Almost eight in 10 respondents said freight had “decreased” or “decreased significantly,” while only 54% gave those responses two weeks ago. During the most recent survey, the “decreased significantly” response alone was chosen by 54%.
Another wrote, “Load boards in Oregon, for example, are showing 24 trucks per every one load.”
As with the prior two weeks’ surveys, respondents believe the freight market will get even worse. Asked for expectations of “freight levels over the next 30 days,” 65% said it will “decrease” or “decrease significantly,” a slightly lower share than those who gave those responses last week.
Among nine regions, the most pessimistic for the next 30 days were New England and East South Central (Alabama, Kentucky, Mississippi and Tennessee). At least four out of five respondents in each region look for further freight losses.
In operational responses to the economic contraction, 21% of respondents said they had decreased their driver force. While that figure was only slightly higher than responses in the prior two surveys, the cumulative effect could be severe, considering that some small fleets have closed or the owner has no more drivers left to shed. “I’ve been home for 3 weeks now,” wrote one respondent.
Other operational measures each garnered at least one in 10 respondents: pursuing new lines of business, dropping unprofitable customers and canceling truck or trailer orders.
The imposition of “state or local orders” has forced 16% of respondents to close their business or one of its locations.
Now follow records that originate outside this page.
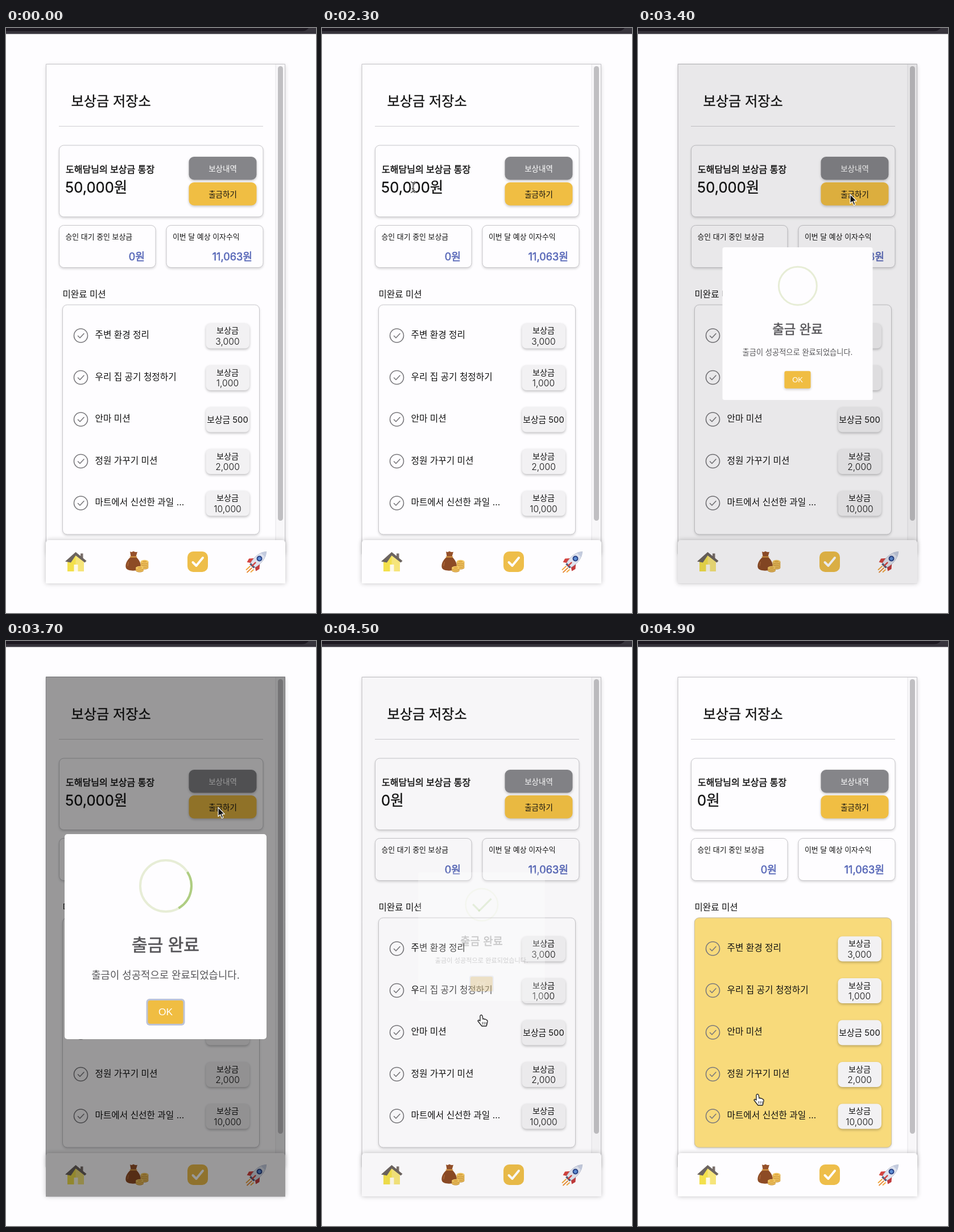
An HTML page with a canvas that plays this animation: 545x1027 px, repeating every 5 s.

```html
<!DOCTYPE html>
<html lang="ko">
<head>
<meta charset="utf-8">
<title>보상금 저장소</title>
<style>
html, body { margin: 0; width: 100%; height: 100%; overflow: hidden; background: #fefdff; }
canvas { display: block; width: 545px; height: 1027px; }
</style>
</head>
<body>
<canvas id="stage"></canvas>
<script>
const W = 545, H = 1027, LOOP = 5000, STEP = 100;
const OPEN = 3384, CLOSE = 4433, HOVER = 4590;
const SANS = 'Inter, "Noto Sans CJK KR", "Noto Sans CJK", sans-serif';
const cv = document.getElementById('stage');
const c = cv.getContext('2d');
const dpr = window.devicePixelRatio || 1;
cv.width = W * dpr;
cv.height = H * dpr;

const missions = [
  ['주변 환경 정리', '3,000'],
  ['우리 집 공기 청정하기', '1,000'],
  ['안마 미션', '500'],
  ['정원 가꾸기 미션', '2,000'],
  ['마트에서 신선한 과일 ...', '10,000']
];

// ---------- timing ----------
const clamp = x => Math.min(1, Math.max(0, x));

function bezier(x1, y1, x2, y2) {
  const at = (s, a, b) => 3 * s * (1 - s) * (1 - s) * a + 3 * s * s * (1 - s) * b + s * s * s;
  return x => {
    if (x <= 0) return 0;
    if (x >= 1) return 1;
    let lo = 0, hi = 1;
    for (let i = 0; i < 24; i++) {
      const mid = (lo + hi) / 2;
      if (at(mid, x1, x2) < x) lo = mid; else hi = mid;
    }
    return at((lo + hi) / 2, y1, y2);
  };
}
const ease = bezier(.25, .1, .25, 1);
const easeIn = bezier(.42, 0, 1, 1);
const easeInOut = bezier(.42, 0, .58, 1);

// keys: [time, ...values]
function track(t, keys, fn = ease) {
  let i = 0;
  while (i < keys.length - 2 && t >= keys[i + 1][0]) i++;
  const a = keys[i], b = keys[i + 1];
  const k = fn((t - a[0]) / (b[0] - a[0]));
  return a.slice(1).map((v, n) => v + (b[n + 1] - v) * k);
}

// ---------- drawing helpers ----------
function text(s, x, y, size, { color = '#111', align = 'left', bold = 0, weight = 400, font = SANS } = {}) {
  c.font = `${weight} ${size}px ${font}`;
  c.textAlign = align;
  c.fillStyle = c.strokeStyle = color;
  c.fillText(s, x, y + size * .37);
  if (bold) {
    c.lineWidth = bold;
    c.lineJoin = 'round';
    c.strokeText(s, x, y + size * .37);
  }
}

function box(x, y, w, h, r, fill, { border, shadow, blur = 4, dy = 2 } = {}) {
  c.save();
  c.beginPath();
  c.roundRect(x, y, w, h, r);
  if (shadow) {
    c.shadowColor = shadow;
    c.shadowBlur = blur * dpr;
    c.shadowOffsetY = dy * dpr;
  }
  c.fillStyle = fill;
  c.fill();
  c.restore();
  if (border) {
    c.strokeStyle = border;
    c.lineWidth = 1;
    c.stroke();
  }
}

function poly(pts, fill) {
  c.beginPath();
  for (let i = 0; i < pts.length; i += 2) c.lineTo(pts[i], pts[i + 1]);
  c.closePath();
  c.fillStyle = fill;
  c.fill();
}

function line(pts, color, width, cap = 'round') {
  c.beginPath();
  for (let i = 0; i < pts.length; i += 2) c.lineTo(pts[i], pts[i + 1]);
  c.strokeStyle = color;
  c.lineWidth = width;
  c.lineCap = cap;
  c.lineJoin = 'round';
  c.stroke();
}

function oval(x, y, rx, ry, fill) {
  c.beginPath();
  c.ellipse(x, y, rx, ry, 0, 0, 7);
  c.fillStyle = fill;
  c.fill();
}

function shape(d, fill, stroke, width = 1) {
  const p = new Path2D(d);
  c.fillStyle = fill;
  c.fill(p);
  if (stroke) {
    c.strokeStyle = stroke;
    c.lineWidth = width;
    c.lineJoin = 'round';
    c.stroke(p);
  }
}

// ---------- page ----------
function card(x, y, w, h) {
  box(x, y, w, h, 8, '#fefdff', { border: '#c8c7cb', shadow: 'rgba(0,0,0,.18)' });
}

function mission(i, [name, reward]) {
  const y = 540 + 73.5 * i;
  c.beginPath();
  c.arc(131.5, y, 12, 0, 7);
  c.strokeStyle = '#79787c';
  c.lineWidth = 1.6;
  c.stroke();
  line([126.5, y + .5, 130, y + 4, 137, y - 3.5], '#79787c', 1.6);
  text(name, 156.5, y - 1.5, 15.7);

  box(351.5, y - 21.5, 76.5, 44, 8, '#f2f1f3', { shadow: 'rgba(0,0,0,.25)' });
  const mid = { align: 'center' };
  if (reward.length < 4) {
    text('보상금 ' + reward, 389.5, y + .5, 14.8, mid);
  } else {
    text('보상금', 389.5, y - 9, 14.2, mid);
    text(reward, 389.5, y + 10, 15.7, { ...mid, weight: 300 });
  }
}

function house() {
  poly([108, 936, 122.5, 924, 137, 936, 137, 954, 108, 954], '#f3e04c');
  poly([122.5, 924, 137, 936, 137, 954, 122.5, 954], '#f6e57b');
  c.fillStyle = '#fdf9ea';
  c.fillRect(119.5, 942, 7, 12);
  c.fillStyle = '#7a706c';
  c.fillRect(131, 922.5, 4.5, 9);
  poly([122.5, 920, 141.5, 935.5, 138.5, 938.5, 122.5, 926, 114, 938.5, 104, 936.5], '#6c6460');
}

function coins(x, y, n) {
  for (let i = 0; i < n; i++) {
    oval(x, y - i * 3, 7, 3.6, '#c98f35');
    oval(x, y - i * 3 - 1, 7, 3.3, '#f3ca66');
  }
  oval(x, y - n * 3 + 2, 4, 1.7, '#e0a944');
}

function moneyBag() {
  shape('M219 929 C212 934 209 943 211 948 C213 954 232 954 236 949 C239 943 235 934 229 929 Z', '#8d4b25');
  shape('M218 919 Q221 921 224 918.5 Q228 921 231 919.5 L228.5 928 L219.5 928 Z', '#96512a');
  line([218.5, 928.5, 229.5, 928.5], '#d89a45', 2);
  line([215, 938, 214, 944], '#a96537', 1.8);
  coins(243.5, 947, 4);
  coins(235, 952, 2);
}

function checkTile() {
  box(319, 919, 36, 36, 10, '#eebe4a');
  line([328.5, 938, 334.5, 944, 346, 930], '#fff', 4);
}

function rocket() {
  line([429, 945, 422.5, 951], '#efa53c', 1.8);
  line([432, 948, 424, 955.5], '#e98b35', 1.8);
  line([435, 951, 430.5, 955], '#efa53c', 1.8);
  c.save();
  c.translate(442, 935);
  c.rotate(Math.PI / 4);
  shape('M-6 0 L-13 8 L-11 15 L-5 11 Z', '#d4433f');
  shape('M6 0 L13 8 L11 15 L5 11 Z', '#c23a3b');
  shape('M0 -22 C8 -14 9 2 5 13 L-5 13 C-9 2 -8 -14 0 -22 Z', '#dfe3ee', '#a9b0c3', .7);
  shape('M0 -22 C3 -19 4.5 -16.5 5.5 -14 L-5.5 -14 C-4.5 -16.5 -3 -19 0 -22 Z', '#c3cbde');
  c.fillStyle = '#55607c';
  c.fillRect(-5, 11, 10, 3.5);
  oval(0, -5, 5, 5, '#2c4588');
  oval(0, -5, 2.8, 2.8, '#5f8fd6');
  line([0, 5, 0, 13], '#d4433f', 2.4);
  c.restore();
}

function browserBar() {
  c.fillStyle = '#37343c';
  c.fillRect(0, 0, W, 10.5);
  shape('M0 0 H532 Q528 5.5 520 5.5 H0 Z', '#1c1820');
}

function page(t) {
  c.fillStyle = '#fefdff';
  c.fillRect(0, 0, W, H);
  browserBar();

  box(70.5, 63.5, 420, 860, 0, '#fefdff', { border: '#c4c3c7', shadow: 'rgba(0,0,0,.2)', blur: 7, dy: 1 });
  c.fillStyle = '#f8f7f9';
  c.fillRect(474, 64, 16, 850);
  line([474, 64, 474, 900], '#e6e5e8', 1, 'butt');
  box(478, 67, 9, 798, 4.5, '#c0bfc2');

  text('보상금 저장소', 114.5, 128, 24.2, { bold: .3 });
  line([93, 172.5, 452, 172.5], '#cfced2', 1.2, 'butt');

  card(93.5, 206, 358.5, 125.5);
  text('도해담님의 보상금 통장', 105, 248.5, 16, { bold: .5 });
  text(t < CLOSE ? '50,000원' : '0원', 104, 280, 25.6, { bold: .3 });
  const lift = { shadow: 'rgba(0,0,0,.22)' };
  box(321.5, 226, 119, 40.5, 9, '#858589', lift);
  box(321.5, 271, 119, 40.5, 9, '#f0be43', lift);
  text('보상내역', 381, 247, 13.5, { color: '#fff', align: 'center' });
  text('출금하기', 381, 292, 13.5, { align: 'center' });

  const sum = { color: '#5868b8', align: 'right', bold: .6 };
  card(93.5, 346.5, 169.5, 74);
  card(282, 346.5, 170, 74);
  text('승인 대기 중인 보상금', 104.5, 366.5, 12.9);
  text('이번 달 예상 이자수익', 293, 366.5, 12.9);
  text('0원', 244, 401, 18.2, sum);
  text('11,063원', 433, 401, 18.2, sum);

  text('미완료 미션', 99.5, 467, 15.6);
  card(99.5, 486, 346, 403);
  c.globalAlpha = clamp((t - HOVER) / 200);
  box(99.5, 486, 346, 403, 8, '#f8da7b', { border: '#cdc19a' });
  c.globalAlpha = 1;
  missions.forEach((m, i) => mission(i, m));

  box(70, 899, 421, 76, [5, 5, 0, 0], '#fefdff', { shadow: 'rgba(0,0,0,.24)', blur: 9, dy: 0 });
  house();
  moneyBag();
  checkTile();
  rocket();
}

// ---------- dialog ----------
function successIcon(age) {
  const em = 17, rad = Math.PI / 180;
  c.save();
  c.translate(.5, -89);
  c.lineWidth = 4;
  c.lineCap = 'butt';

  // a half mask turns once and uncovers part of the solid ring
  const turn = 360 * easeIn((age - 212) / 298);
  if (turn > 0 && turn < 360) {
    const from = turn <= 180 ? 28 - turn : -135;
    const to = turn <= 180 ? 60 : 225 - turn;
    c.beginPath();
    c.arc(0, 0, 45, from * rad, to * rad);
    c.strokeStyle = '#aed086';
    c.stroke();
  }
  c.beginPath();
  c.arc(0, 0, 45, 0, 7);
  c.strokeStyle = 'rgba(174,200,120,.3)';
  c.stroke();

  const p = age / 750;
  const [left, tipTop, tipW] = track(p, [
    [0, .0625, 1.1875, 0], [.54, .0625, 1.1875, 0], [.7, -.375, 2.1875, 3.125],
    [.84, 1.3125, 3, 1.0625], [1, .8125, 2.8125, 1.5625]]);
  const [right, longTop, longW] = track(p, [
    [0, 2.875, 3.375, 0], [.65, 2.875, 3.375, 0], [.84, 0, 2.1875, 3.4375], [1, .5, 2.375, 2.9375]]);
  const bar = (x, y, w, dir) => {
    if (w < .02) return;
    const d = w * .3536;
    line([x - d, y - d * dir, x + d, y + d * dir].map(v => (v - 2.5) * em), '#a9cd80', .3 * em, 'butt');
  };
  bar(left + tipW / 2, tipTop + .156, tipW, 1);
  bar(5 - right - longW / 2, longTop + .156, longW, -1);
  c.restore();
}

function dialog(t) {
  const age = t - OPEN, out = t - CLOSE;
  if (age < 0 || out > 150) return;

  const dim = .4 * (ease(age / 100) - ease(out / 100));
  c.fillStyle = `rgba(0,0,0,${dim})`;
  c.fillRect(70, 62.5, 421, 913);

  const hide = ease(out / 150);
  const [grow] = track(age / 300, [[0, .7], [.45, 1.05], [.8, .95], [1, 1]]);
  const scale = grow * (1 - .5 * hide);
  c.save();
  c.globalAlpha = 1 - hide;
  c.translate(280.5, 519);
  c.scale(scale, scale);
  box(-177.5, -180, 355, 360, 5, '#fefdff');
  successIcon(age);
  const mid = { align: 'center', color: '#565558' };
  text('출금 완료', 0, 13.5, 30, { ...mid, bold: .7 });
  text('출금이 성공적으로 완료되었습니다.', 0, 67, 17.8, mid);
  if (age > 60) box(-34, 109, 68, 47, 6, '#bcc3d8');
  box(-31, 112, 62, 41, 4, '#f0bd42', { shadow: age > 60 ? '' : 'rgba(0,0,0,.2)' });
  text('OK', 0, 132, 17.4, { align: 'center', color: '#fff', font: '"Liberation Sans", Arial, sans-serif' });
  c.restore();
}

// ---------- pointer ----------
function pointer(t) {
  if (t < 2300) return;
  const [x, y] = track(t, [
    [2300, 160, 279], [2600, 320, 302], [2800, 390, 293], [3000, 373, 292], [3800, 373, 292],
    [4200, 280, 657], [4500, 280, 657], [4900, 210, 796], [5000, 210, 796]], easeInOut);
  c.save();
  c.translate(x, y);
  if (y < 290 && x < 216) {
    const beam = [[-3.5, -9, 0, -7, 3.5, -9], [0, -7, 0, 8], [-3.5, 10, 0, 8, 3.5, 10], [-2, 3, 2, 3]];
    beam.forEach(b => line(b, '#fff', 2.6));
    beam.forEach(b => line(b, '#222', 1.2));
  } else if (y > 628) {
    shape('M-2 1 Q0 -2 2 1 L3 7 Q5 5 6 7.5 Q8 6 9 8.5 Q11 8 11 11 L10 16 L9 19 H1 L-3 14 L-6 10 Q-5 7 -2 10 Z',
      '#fff', '#1b1b1d', 1.3);
    [2, 5, 8].forEach(v => line([v, 12, v + .3, 16], '#1b1b1d', .9));
  } else {
    shape('M0 0 V16 L3.7 12.6 L6.4 19 L9 18 L6.4 11.8 H11.3 Z', '#111', '#fff', 1.2);
  }
  c.restore();
}

function frame(now) {
  const t = Math.floor(now % LOOP / STEP) * STEP;
  c.setTransform(dpr, 0, 0, dpr, 0, 0);
  page(t);
  dialog(t);
  pointer(t);
  requestAnimationFrame(frame);
}
requestAnimationFrame(frame);
</script>
</body>
</html>
```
The regions most affected were New England, at 30%, and East North Central (Indiana, Illinois, Michigan, Ohio and Wisconsin) and West South Central (Arkansas, Louisiana, Oklahoma and Texas).
“We pull flatbeds locally 100-150 air miles,” wrote one respondent. “We have been going strong up until this week. Flatbed freight came to a screeching halt.”
Even food hauling, believed to be virtually immune to freight cutbacks, might have its weak spots, based on one respondent: “I haul food and produce all year. Recently orders have stalled. And freight rates have fallen to the point of out of pocket to keep hauling so most of my business has come to a dead stop.”